Emily and Nickie meet during an altercation at the restaurant where Nickie works, when Emily steps in to defend his aggressive response to another patron. Their initial attraction is purely physical, but they quickly become serious as they discover and find solace in each other’s shared burdens. Emily’s bipolar disorder leads to wildly uncontrollable fits of manic depression, while the disappearance of Nickie’s younger brother five years earlier has left him aimless and angry, drifting further away from his family.
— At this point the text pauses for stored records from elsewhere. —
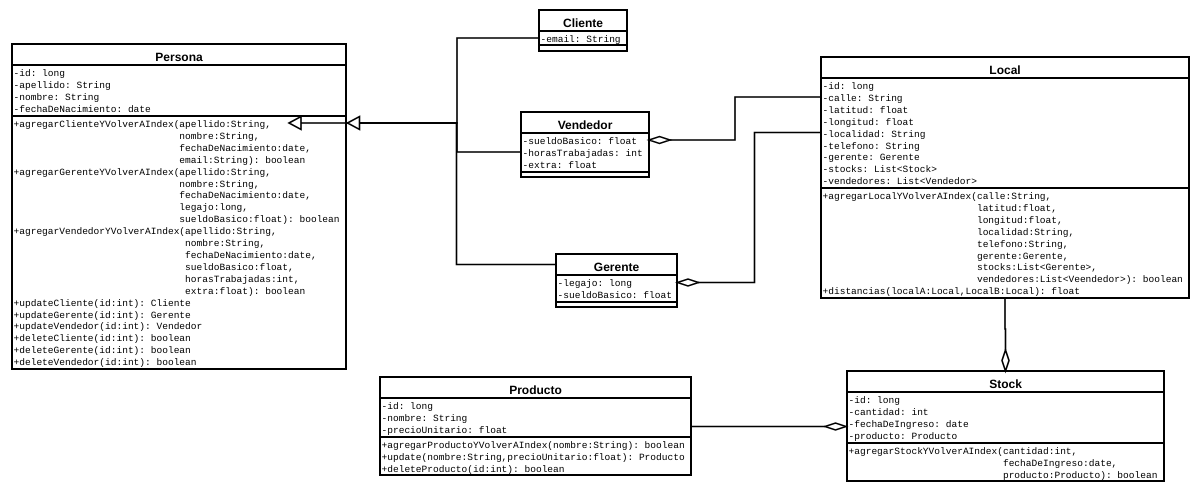
<!DOCTYPE html>
<html lang="es">
<head>
<meta charset="utf-8">
<title>Diagrama de clases</title>
<style>
:root { --ink: #000; --paper: #fff; }
* { box-sizing: border-box; margin: 0; }
html, body { width: 1200px; height: 491px; overflow: hidden; background: var(--paper); }
.diagram { position: relative; width: 1200px; height: 491px; color: var(--ink); text-rendering: geometricPrecision; }
.class {
  position: absolute; display: grid;
  grid-template-rows: 19px var(--fields) minmax(0, 1fr);
  border: 2px solid var(--ink); background: var(--paper);
}
.class h2 {
  font: bold 12px/22px "Liberation Sans", Arial, sans-serif;
  text-align: center; height: 19px; padding-top: 1px;
}
.class pre {
  font: 9.54px/11.9px "Liberation Mono", monospace;
  border-top: 2px solid var(--ink);
  padding: 2px 0 0 0.5px; min-height: 0;
}
.persona  { left: 11px;  top: 43px;  width: 336px; height: 327px; --fields: 51px; }
.cliente  { left: 538px; top: 9px;   width: 90px;  height: 43px;  --fields: 14px; }
.vendedor { left: 520px; top: 111px; width: 130px; height: 67px;  --fields: 39px; }
.gerente  { left: 555px; top: 253px; width: 123px; height: 55px;  --fields: 27px; }
.local    { left: 820px; top: 56px;  width: 370px; height: 243px; --fields: 110px; }
.producto { left: 379px; top: 376px; width: 313px; height: 100px; --fields: 39px; }
.stock    { left: 846px; top: 370px; width: 319px; height: 112px; --fields: 51px; }
.relations { position: absolute; left: 0; top: 0; stroke: var(--ink); stroke-width: 1.6; fill: none; }
.ends { fill: var(--paper); }
</style>
</head>
<body>
<main class="diagram">
<section class="class persona">
<h2>Persona</h2>
<pre>-id: long
-apellido: String
-nombre: String
-fechaDeNacimiento: date</pre>
<pre>+agregarClienteYVolverAIndex(apellido:String,
                             nombre:String,
                             fechaDeNacimiento:date,
                             email:String): boolean
+agregarGerenteYVolverAIndex(apellido:String,
                             nombre:String,
                             fechaDeNacimiento:date,
                             legajo:long,
                             sueldoBasico:float): boolean
+agregarVendedorYVolverAIndex(apellido:String,
                              nombre:String,
                              fechaDeNacimiento:date,
                              sueldoBasico:float,
                              horasTrabajadas:int,
                              extra:float): boolean
+updateCliente(id:int): Cliente
+updateGerente(id:int): Gerente
+updateVendedor(id:int): Vendedor
+deleteCliente(id:int): boolean
+deleteGerente(id:int): boolean
+deleteVendedor(id:int): boolean</pre>
</section>

<section class="class cliente">
<h2>Cliente</h2>
<pre>-email: String</pre>
<pre></pre>
</section>

<section class="class vendedor">
<h2>Vendedor</h2>
<pre>-sueldoBasico: float
-horasTrabajadas: int
-extra: float</pre>
<pre></pre>
</section>

<section class="class gerente">
<h2>Gerente</h2>
<pre>-legajo: long
-sueldoBasico: float</pre>
<pre></pre>
</section>

<section class="class local">
<h2>Local</h2>
<pre>-id: long
-calle: String
-latitud: float
-longitud: float
-localidad: String
-telefono: String
-gerente: Gerente
-stocks: List&lt;Stock&gt;
-vendedores: List&lt;Vendedor&gt;</pre>
<pre>+agregarLocalYVolverAIndex(calle:String,
                           latitud:float,
                           longitud:float,
                           localidad:String,
                           telefono:String,
                           gerente:Gerente,
                           stocks:List&lt;Gerente&gt;,
                           vendedores:List&lt;Veendedor&gt;): boolean
+distancias(localA:Local,LocalB:Local): float</pre>
</section>

<section class="class producto">
<h2>Producto</h2>
<pre>-id: long
-nombre: String
-precioUnitario: float</pre>
<pre>+agregarProductoYVolverAIndex(nombre:String): boolean
+update(nombre:String,precioUnitario:float): Producto
+deleteProducto(id:int): boolean</pre>
</section>

<section class="class stock">
<h2>Stock</h2>
<pre>-id: long
-cantidad: int
-fechaDeIngreso: date
-producto: Producto</pre>
<pre>+agregarStockYVolverAIndex(cantidad:int,
                           fechaDeIngreso:date,
                           producto:Producto): boolean</pre>
</section>

<svg class="relations" width="1200" height="491" viewBox="0 0 1200 491" aria-hidden="true">
<g class="inheritance">
<polyline points="539,38 457,38 457,123 301,123"/>
<polyline points="521,152 457,152 457,123 360,123"/>
<polyline points="555,264.5 456.5,264.5 456.5,123 360,123"/>
</g>
<g class="aggregation">
<polyline points="670,140 735,140 735,97 821,97"/>
<polyline points="698,282.5 754.5,282.5 754.5,132.5 821,132.5"/>
<polyline points="1005,298 1005,329 1005.5,329 1005.5,350"/>
<line x1="691" y1="426.5" x2="825" y2="426.5"/>
</g>
<g class="ends">
<polygon points="289,123 301,116.5 301,129.5"/>
<polygon points="347.5,123 359.5,116.5 359.5,129.5"/>
<polygon points="649,140 659.5,136.5 670,140 659.5,143.5"/>
<polygon points="677.5,282.5 688,279 698.5,282.5 688,286"/>
<polygon points="1005.5,350 1009,360.5 1005.5,371 1002,360.5"/>
<polygon points="825,426.5 835.5,423 846,426.5 835.5,430"/>
</g>
</svg>
</main>
</body>
</html>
Maslany, for the most part, subtly conveys the stark contrasts of Emily’s mood swings and her growing frustration with her well-meaning but overprotective parents. But the character often feels pigeonholed, embodying the manic pixie dream girl who uses her bursts of kooky energy as a salve for a man’s insecurities. When Emily prances around the park, play-fights in her apartment, or puts on silly glasses in a convenient store, attempting to tantalize the sulking Nickie, she functions less of her own volition than as a construct—existing only to counteract Nickie’s brooding, aloof persona.
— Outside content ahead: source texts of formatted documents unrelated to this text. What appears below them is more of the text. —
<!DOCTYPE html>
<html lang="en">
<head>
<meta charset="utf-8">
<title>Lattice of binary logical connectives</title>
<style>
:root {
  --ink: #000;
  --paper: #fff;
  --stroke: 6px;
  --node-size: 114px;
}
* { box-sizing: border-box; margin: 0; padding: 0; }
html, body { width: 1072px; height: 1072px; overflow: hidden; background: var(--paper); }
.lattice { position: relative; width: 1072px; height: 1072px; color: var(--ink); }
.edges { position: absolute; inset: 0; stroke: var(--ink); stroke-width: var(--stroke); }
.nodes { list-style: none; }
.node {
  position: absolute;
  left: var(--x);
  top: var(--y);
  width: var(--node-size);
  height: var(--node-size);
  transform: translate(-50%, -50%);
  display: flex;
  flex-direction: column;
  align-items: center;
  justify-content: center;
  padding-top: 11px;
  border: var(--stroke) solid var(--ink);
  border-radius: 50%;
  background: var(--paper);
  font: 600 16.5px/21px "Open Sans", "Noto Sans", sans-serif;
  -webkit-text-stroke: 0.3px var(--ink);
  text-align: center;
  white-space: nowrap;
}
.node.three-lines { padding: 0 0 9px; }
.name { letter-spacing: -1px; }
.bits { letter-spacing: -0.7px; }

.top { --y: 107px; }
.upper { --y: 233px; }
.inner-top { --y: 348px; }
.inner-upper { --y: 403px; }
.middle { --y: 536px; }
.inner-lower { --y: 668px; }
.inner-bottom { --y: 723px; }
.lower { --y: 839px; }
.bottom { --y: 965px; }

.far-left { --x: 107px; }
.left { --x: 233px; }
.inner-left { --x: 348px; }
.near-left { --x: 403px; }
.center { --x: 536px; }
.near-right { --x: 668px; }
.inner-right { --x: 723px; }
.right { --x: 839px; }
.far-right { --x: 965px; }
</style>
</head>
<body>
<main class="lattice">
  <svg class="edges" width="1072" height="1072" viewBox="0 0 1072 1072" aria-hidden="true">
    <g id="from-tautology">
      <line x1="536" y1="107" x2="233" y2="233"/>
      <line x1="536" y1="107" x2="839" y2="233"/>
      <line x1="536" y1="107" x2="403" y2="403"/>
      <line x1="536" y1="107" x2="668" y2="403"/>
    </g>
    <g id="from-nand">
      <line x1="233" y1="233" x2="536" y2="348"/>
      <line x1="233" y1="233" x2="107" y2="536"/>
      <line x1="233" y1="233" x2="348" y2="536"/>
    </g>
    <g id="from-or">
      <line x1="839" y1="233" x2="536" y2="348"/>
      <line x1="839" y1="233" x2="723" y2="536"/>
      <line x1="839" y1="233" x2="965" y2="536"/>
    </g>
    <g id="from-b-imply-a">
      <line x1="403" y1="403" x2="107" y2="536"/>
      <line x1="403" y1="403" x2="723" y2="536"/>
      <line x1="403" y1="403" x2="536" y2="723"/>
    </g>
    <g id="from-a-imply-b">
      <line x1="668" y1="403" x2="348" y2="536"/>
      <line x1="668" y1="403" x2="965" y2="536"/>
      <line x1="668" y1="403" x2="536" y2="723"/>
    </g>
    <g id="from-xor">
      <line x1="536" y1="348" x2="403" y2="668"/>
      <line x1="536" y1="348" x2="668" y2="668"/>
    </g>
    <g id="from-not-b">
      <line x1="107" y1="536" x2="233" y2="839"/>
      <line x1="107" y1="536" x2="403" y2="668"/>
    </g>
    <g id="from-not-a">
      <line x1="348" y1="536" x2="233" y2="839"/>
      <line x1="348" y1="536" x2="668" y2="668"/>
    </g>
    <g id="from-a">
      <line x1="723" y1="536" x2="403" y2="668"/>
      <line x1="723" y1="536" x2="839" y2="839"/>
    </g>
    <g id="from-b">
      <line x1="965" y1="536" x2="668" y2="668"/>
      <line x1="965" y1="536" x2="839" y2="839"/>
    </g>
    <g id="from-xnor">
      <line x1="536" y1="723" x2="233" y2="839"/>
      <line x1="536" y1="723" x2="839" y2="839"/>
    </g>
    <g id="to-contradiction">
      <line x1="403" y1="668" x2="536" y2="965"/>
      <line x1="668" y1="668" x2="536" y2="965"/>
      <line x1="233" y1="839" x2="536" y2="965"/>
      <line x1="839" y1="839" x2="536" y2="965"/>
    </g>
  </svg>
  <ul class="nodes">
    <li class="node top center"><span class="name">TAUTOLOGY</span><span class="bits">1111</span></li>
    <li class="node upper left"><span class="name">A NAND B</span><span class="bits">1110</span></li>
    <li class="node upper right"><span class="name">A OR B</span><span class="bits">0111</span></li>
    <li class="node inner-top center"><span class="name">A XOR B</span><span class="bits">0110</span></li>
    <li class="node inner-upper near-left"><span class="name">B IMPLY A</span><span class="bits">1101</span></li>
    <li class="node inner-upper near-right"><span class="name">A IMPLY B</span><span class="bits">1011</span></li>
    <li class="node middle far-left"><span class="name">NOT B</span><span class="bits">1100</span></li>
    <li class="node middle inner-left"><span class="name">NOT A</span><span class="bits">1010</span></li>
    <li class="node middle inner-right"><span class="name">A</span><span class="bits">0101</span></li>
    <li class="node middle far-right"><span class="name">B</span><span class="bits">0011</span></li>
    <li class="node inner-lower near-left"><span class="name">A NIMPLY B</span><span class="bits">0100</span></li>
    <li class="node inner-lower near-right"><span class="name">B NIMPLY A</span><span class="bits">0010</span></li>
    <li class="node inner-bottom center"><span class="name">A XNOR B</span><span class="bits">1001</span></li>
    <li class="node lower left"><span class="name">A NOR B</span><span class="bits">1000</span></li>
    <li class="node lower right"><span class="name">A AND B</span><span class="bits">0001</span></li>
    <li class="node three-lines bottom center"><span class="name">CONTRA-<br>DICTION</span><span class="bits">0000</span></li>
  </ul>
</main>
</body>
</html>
Where Maslany’s portrayal of the wild instability of mental illness is largely successful, Cullen’s depiction of Nickie’s sullen, wounded macho posturing feels like a caricature. For every gracefully authentic scene during which Nickie attempts to mend his strained relationship with his family or forge a deeper connection with Emily, there’s another of him shadow-boxing out his frustrations in the dark or throwing icy stares as he quietly suppresses his violent impulses. It’s a one-note tough-guy act that quickly wears thin.
As frustratingly inconsistent and limiting as The Other Half’s characterizations are, though, it’s the film’s excessively gloomy aesthetic and stylistic tics that are mostly responsible for stifling the emotional resonance toward which the story aims. From the dimly lit cinematography, which often depicts Emily and Nickie whispering seriously to each other in the shadows, to the overuse of split-editing techniques that see the audio from a previous scene bleed into a subsequent one, the film’s ostentatious visual flourishes clearly attempt to overcompensate for the lack of complexity in terms of storytelling.
The relentlessly grim tone of The Other Half leaves a cloud of grief hanging over not only the stretches where the couple’s emotional turmoil is overbearing for them, but also the very scenes where they’re transcending their despair and the audience should at least be sharing in the release of the couple’s pain. No matter the context, the dire solemnity of their circumstances is underscored at every turn, ultimately engulfing the film in an overbearing staidness and spoiling what, at times, is an effectively intimate love story.